◆ Task prompt ◆
A single count is required: the lines of the data below in which the word "stop" occurs.

(Dataset excerpts)
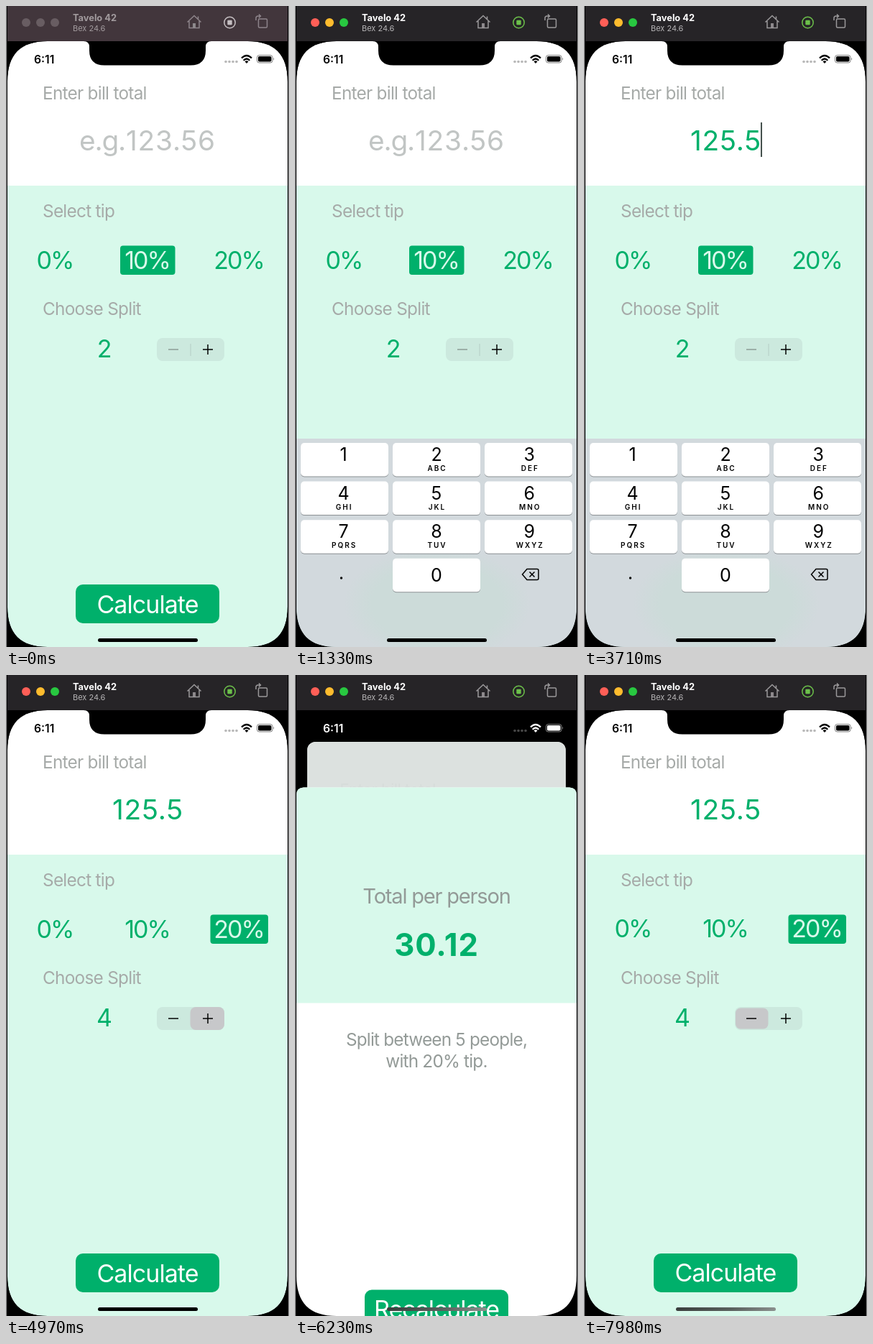
Animation of 394x892 px, one loop 8 s. Source, as an HTML page:

```html
<!DOCTYPE html>
<html lang="en">
<head>
<meta charset="utf-8">
<title>Bill splitter</title>
<style>
html, body { margin: 0; width: 100%; height: 100%; overflow: hidden; background: #111; }
svg { display: block; width: 394px; height: 892px; }
text { font-family: Inter, Roboto, "Liberation Sans", sans-serif; font-optical-sizing: none; letter-spacing: -.032em; }
.mid { text-anchor: middle; }
.label { font-size: 24.3px; fill: #a6aaa8; letter-spacing: -.029em; }
.note { font-size: 24.3px; fill: #939a97; }
.big { font-size: 34px; }
.bill { font-size: 38.8px; word-spacing: -.22em; }
.num { letter-spacing: .02em; }
.tip text { letter-spacing: -.058em; }
.green { fill: #00b06b; }
.mint { fill: #d8f9eb; }
.white { fill: #fff; }
.key { fill: #fff; }
.key.down { fill: #b3bdc3; }
.digit { font-size: 25px; letter-spacing: 0; }
.abc { font-size: 10px; font-weight: 600; letter-spacing: 2px; }
.line { fill: none; stroke-width: 1.5; }
</style>
</head>
<body>
<svg viewBox="0 0 394 892">
  <defs>
    <clipPath id="screen"><path id="screenShape"/></clipPath>
    <clipPath id="cardClip"><path id="cardShape"/></clipPath>
    <linearGradient id="greyBar">
      <stop offset="0" stop-color="#3a3f3d"/>
      <stop offset=".55" stop-color="#59605d"/>
      <stop offset="1" stop-color="#8a908d"/>
    </linearGradient>
    <radialGradient id="glow">
      <stop offset=".7" stop-color="#ccdbd9"/>
      <stop offset="1" stop-color="#ccdbd9" stop-opacity="0"/>
    </radialGradient>
  </defs>

  <rect width="394" height="892" fill="#8a8a8c"/>
  <rect x="1" width="392" height="892" fill="#000"/>

  <!-- window title bar -->
  <rect id="bar" x="2" width="390" height="49"/>
  <g id="lights">
    <circle cx="28" cy="23" r="6"/><circle cx="48" cy="23" r="6"/><circle cx="68" cy="23" r="6"/>
  </g>
  <text id="device" x="93" y="21" font-size="12.8" font-weight="700" style="letter-spacing:0">Tavelo 42</text>
  <text id="system" x="93" y="35" font-size="11" style="letter-spacing:0">Bex 24.6</text>
  <g id="icons" class="line">
    <path d="M252.500 22.500L262 13.500L271.500 22.500M255 21V30.500H269V21M267.500 18V14.500"/>
    <rect x="260" y="24" width="4" height="6" fill="#8d898c" stroke="none"/>
    <rect x="351.500" y="18" width="12" height="12" rx="1.500"/>
    <path d="M348 20V17Q348 14 351 14H354M352 11.500L354.500 14L352 16.500"/>
  </g>
  <g id="stop">
    <circle class="line" cx="311.500" cy="23" r="7.700"/>
    <rect x="308.300" y="19.800" width="6.400" height="6.400" rx="1" stroke="none"/>
  </g>

  <g clip-path="url(#screen)">
    <g id="card"><g clip-path="url(#cardClip)">
      <rect class="white" x="2" y="49" width="390" height="202"/>
      <rect class="mint" x="2" y="250" width="390" height="642"/>
      <text class="label" x="51" y="130">Enter bill total</text>
      <text class="label" x="51" y="294">Select tip</text>
      <text class="label" x="51" y="430">Choose Split</text>
      <text id="hint" class="bill mid" x="197" y="201" fill="#c1c5c4">e.g. <tspan class="num">123.56</tspan></text>
      <text id="bill" class="bill num mid green" x="197.500" y="201"></text>
      <rect id="caret" y="162" width="2" height="48" fill="#44504c"/>
      <rect id="pick" class="green" y="333.500" height="40.500" rx="4"/>
      <g id="tips" class="big mid tip">
        <text x="68" y="365.500">0%</text><text x="196.500" y="365.500">10%</text><text x="324" y="365.500">20%</text>
      </g>
      <text id="count" class="big mid green" x="136.500" y="489"></text>
      <rect x="210" y="462" width="94" height="32" rx="8" fill="#cce9de"/>
      <rect id="divider" x="256.500" y="470" width="1" height="17" fill="#b4cdc3"/>
      <rect id="less" x="211" y="463.500" width="45.500" height="29" rx="7" fill="#c7c8ca"/>
      <rect id="more" x="256.500" y="462" width="47.500" height="32" rx="8" fill="#c7c8ca"/>
      <path id="minus" class="line" d="M226 478H240"/>
      <path class="line" stroke="#000" d="M274 478H288M281 471V485"/>
      <rect class="green" x="97" y="805" width="200" height="54" rx="10"/>
      <text id="calc" class="big mid white" x="197" y="844.500" style="letter-spacing:-.028em">Calculate</text>
      <rect id="dim" x="2" y="49" width="390" height="843" fill="#dadfdd"/>
    </g></g>

    <path d="M108 49Q116 49 116 57V62Q116 82.500 137 82.500H257Q278 82.500 278 62V57Q278 49 286 49Z"/>
    <g id="status">
      <text x="39" y="79.500" font-size="15.700" font-weight="600" style="letter-spacing:0">6:11</text>
      <g opacity=".28"><circle cx="306" cy="77.500" r="1.800"/><circle cx="311" cy="77.500" r="1.800"/><circle cx="316" cy="77.500" r="1.800"/><circle cx="321" cy="77.500" r="1.800"/></g>
      <path class="line" stroke="currentColor" style="stroke-width:2.300" d="M328 72.500Q335 65.500 342 72.500M330.700 75.700Q335 71.300 339.300 75.700"/>
      <path d="M332.500 77.300Q335 75 337.500 77.300L335 80Z"/>
      <rect class="line" stroke="currentColor" x="349.500" y="68.500" width="21.500" height="10.500" rx="3" style="stroke-width:1" opacity=".5"/>
      <rect x="351" y="70" width="18.500" height="7.500" rx="1.800"/>
      <path d="M372.300 72Q374.300 73.700 372.300 75.500Z" opacity=".5"/>
    </g>

    <g id="sheet">
      <rect class="white" x="2" y="106" width="390" height="800" rx="10"/>
      <path class="mint" d="M2 406V116Q2 106 12 106H382Q392 106 392 116V406Z"/>
      <text class="note mid" x="197" y="267" style="font-size:29.100px;letter-spacing:-.042em">Total per person</text>
      <text class="num mid green" x="197" y="340" font-size="43.600" font-weight="700">30.12</text>
      <text class="note mid" x="197" y="465">Split between 5 people,</text>
      <text class="note mid" x="197" y="495">with 20% tip.</text>
      <rect class="green" x="97" y="805" width="200" height="54" rx="10"/>
      <text id="recalc" class="big mid white" x="197" y="844.500">Recalculate</text>
    </g>

    <g id="pad">
      <rect x="2" y="602" width="390" height="292" fill="#d2d9dd"/>
      <ellipse cx="198" cy="832" rx="130" ry="80" fill="url(#glow)"/>
      <g id="keys"></g>
      <circle cx="64.500" cy="796" r="1.700"/>
      <path class="line" stroke="#000" d="M323 783.500H337Q339 783.500 339 785.500V796.500Q339 798.500 337 798.500H323L316.500 791ZM326.500 787.500L333.500 794.500M333.500 787.500L326.500 794.500"/>
    </g>
    <rect id="home" x="128" y="880" width="139" height="5" rx="2.500"/>
  </g>
</svg>
<script>
const LOOP = 8000, TICK = 70;
const $ = id => document.getElementById(id);
const set = (id, attrs) => { for (const k in attrs) $(id).setAttribute(k, attrs[k]); };

// Last value whose start time has been reached; steps are [time, value].
const at = (t, steps) => steps.reduce((v, [start, next]) => t >= start ? next : v, steps[0][1]);
const during = (t, from, to) => t >= from && t < to;

// Critically damped spring from 0 to 1.
const spring = (t, start) => {
  const x = Math.max(0, t - start) * .01826;
  return 1 - (1 + x) * Math.exp(-x);
};

// Screen outline with continuous corners that reach r along each side.
const outline = r => {
  const h = r * .676, v = r - h;
  return `M2 ${49 + r}c0 ${-h} ${v} ${-r} ${r} ${-r}H${392 - r}c${h} 0 ${r} ${v} ${r} ${r}`
    + `V${892 - r}c0 ${h} ${-v} ${r} ${-r} ${r}H${2 + r}c${-h} 0 ${-r} ${-v} ${-r} ${-r}Z`;
};
set('screenShape', { d: outline(56) });

const letters = ['', 'ABC', 'DEF', 'GHI', 'JKL', 'MNO', 'PQRS', 'TUV', 'WXYZ'];
const keyMarkup = (n, col, row, abc) => {
  const x = 8 + 128 * col, y = 608 + 53.6 * row, cx = 67.7 + 129.3 * col;
  return `<rect x="${x}" y="${y + 1}" width="122" height="46.500" rx="5" fill="#8c9194"/>
    <rect id="key${n}" class="key" x="${x}" y="${y}" width="122" height="46.500" rx="5"/>
    <text class="digit mid" x="${cx}" y="${y + (n ? 25 : 32)}">${n}</text>
    <text class="abc mid" x="${cx + 1}" y="${y + 39}">${abc}</text>`;
};
$('keys').innerHTML = letters.map((abc, i) => keyMarkup(i + 1, i % 3, Math.floor(i / 3), abc)).join('')
  + keyMarkup(0, 1, 3, '');

const typed = [[0, ''], [1750, '1'], [2030, '12'], [2450, '125'], [2870, '125.'], [3360, '125.5']];
const pressed = [[0, ''], [1610, '1'], [1750, ''], [1890, '2'], [2100, ''], [2310, '5'], [2520, ''], [3290, '5'], [3360, '']];
const people = [[0, 2], [4760, 3], [4970, 4], [5110, 5], [7910, 4]];
const plusGlow = [[0, 0], [4760, 1], [4900, 0], [4970, 1], [5250, .5], [5320, 0]];
const caretGlow = [[0, 0], [630, 1], [1190, .6], [1260, .2], [1330, 0], [1610, 1], [3850, 0]];

function drawWindow(t) {
  const active = t >= 280;
  const colors = active ? ['#ff5f57', '#febc2e', '#28c840'] : ['#685d62', '#685d62', '#685d62'];
  set('bar', { fill: active ? '#262427' : '#42363c' });
  [...$('lights').children].forEach((c, i) => c.setAttribute('fill', colors[i]));
  set('device', { fill: active ? '#fff' : '#a29b9e' });
  set('system', { fill: active ? '#b5b3b5' : '#a29b9e' });
  set('icons', { stroke: active ? '#9a989a' : '#8d848a' });
  const stop = active ? '#6cc04a' : '#c5bfc2';
  set('stop', { fill: stop, stroke: stop });
}

function drawForm(t) {
  const text = at(t, typed), field = $(text ? 'bill' : 'hint');
  $('bill').textContent = text;
  set('hint', { opacity: text ? 0 : 1 });
  const half = field.getComputedTextLength() / 2;
  set('caret', { x: text ? 196.5 + half : 196 - half, opacity: at(t, caretGlow) });

  const tip = t < 3850 ? 1 : 2;
  set('pick', tip === 1 ? { x: 159, width: 76.5 } : { x: 284.5, width: 80.5 });
  [...$('tips').children].forEach((e, i) => {
    e.setAttribute('fill', i === tip ? '#d8f9eb' : '#00b06b');
    e.setAttribute('opacity', i === 2 && during(t, 3780, 3850) ? .4 : 1);
  });

  const n = at(t, people), plus = at(t, plusGlow), minus = t >= 7910 ? 1 : 0;
  $('count').textContent = n;
  set('more', { opacity: plus });
  set('less', { opacity: minus });
  set('divider', { opacity: 1 - Math.max(plus, minus) });
  set('minus', { stroke: n > 2 ? '#000' : '#8c9c96' });
  set('calc', { opacity: during(t, 5740, 5950) ? .2 : 1 });
}

function drawPad(t) {
  const up = spring(t, 640) - spring(t, 3870);
  set('pad', { transform: `translate(0 ${290 * (1 - up)})` });
  const down = at(t, pressed);
  for (let i = 0; i < 10; i++) $('key' + i).classList.toggle('down', down === String(i));
}

function drawSheet(t) {
  const p = spring(t, 5987) - spring(t, 7045);
  set('sheet', { transform: `translate(0 ${786 * (1 - p)})` });
  set('card', { transform: `translate(197 ${49 + 47 * p}) scale(${1 - .082 * p}) translate(-197 -49)` });
  set('cardShape', { d: outline(56 - 44 * p) });
  set('dim', { opacity: p });
  set('recalc', { opacity: during(t, 6930, 7070) ? .16 : 1 });
  const ink = p > .4 ? '#fff' : '#000';
  set('status', { fill: ink, color: ink });
  set('home', { fill: t < 5950 ? '#000' : 'url(#greyBar)' });
}

function draw(now) {
  const t = Math.floor(now % LOOP / TICK) * TICK;
  drawWindow(t);
  drawForm(t);
  drawPad(t);
  drawSheet(t);
}

const begin = performance.now();
function loop() {
  draw(performance.now() - begin);
  requestAnimationFrame(loop);
}
loop();
</script>
</body>
</html>
```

◆ Answer section ◆
8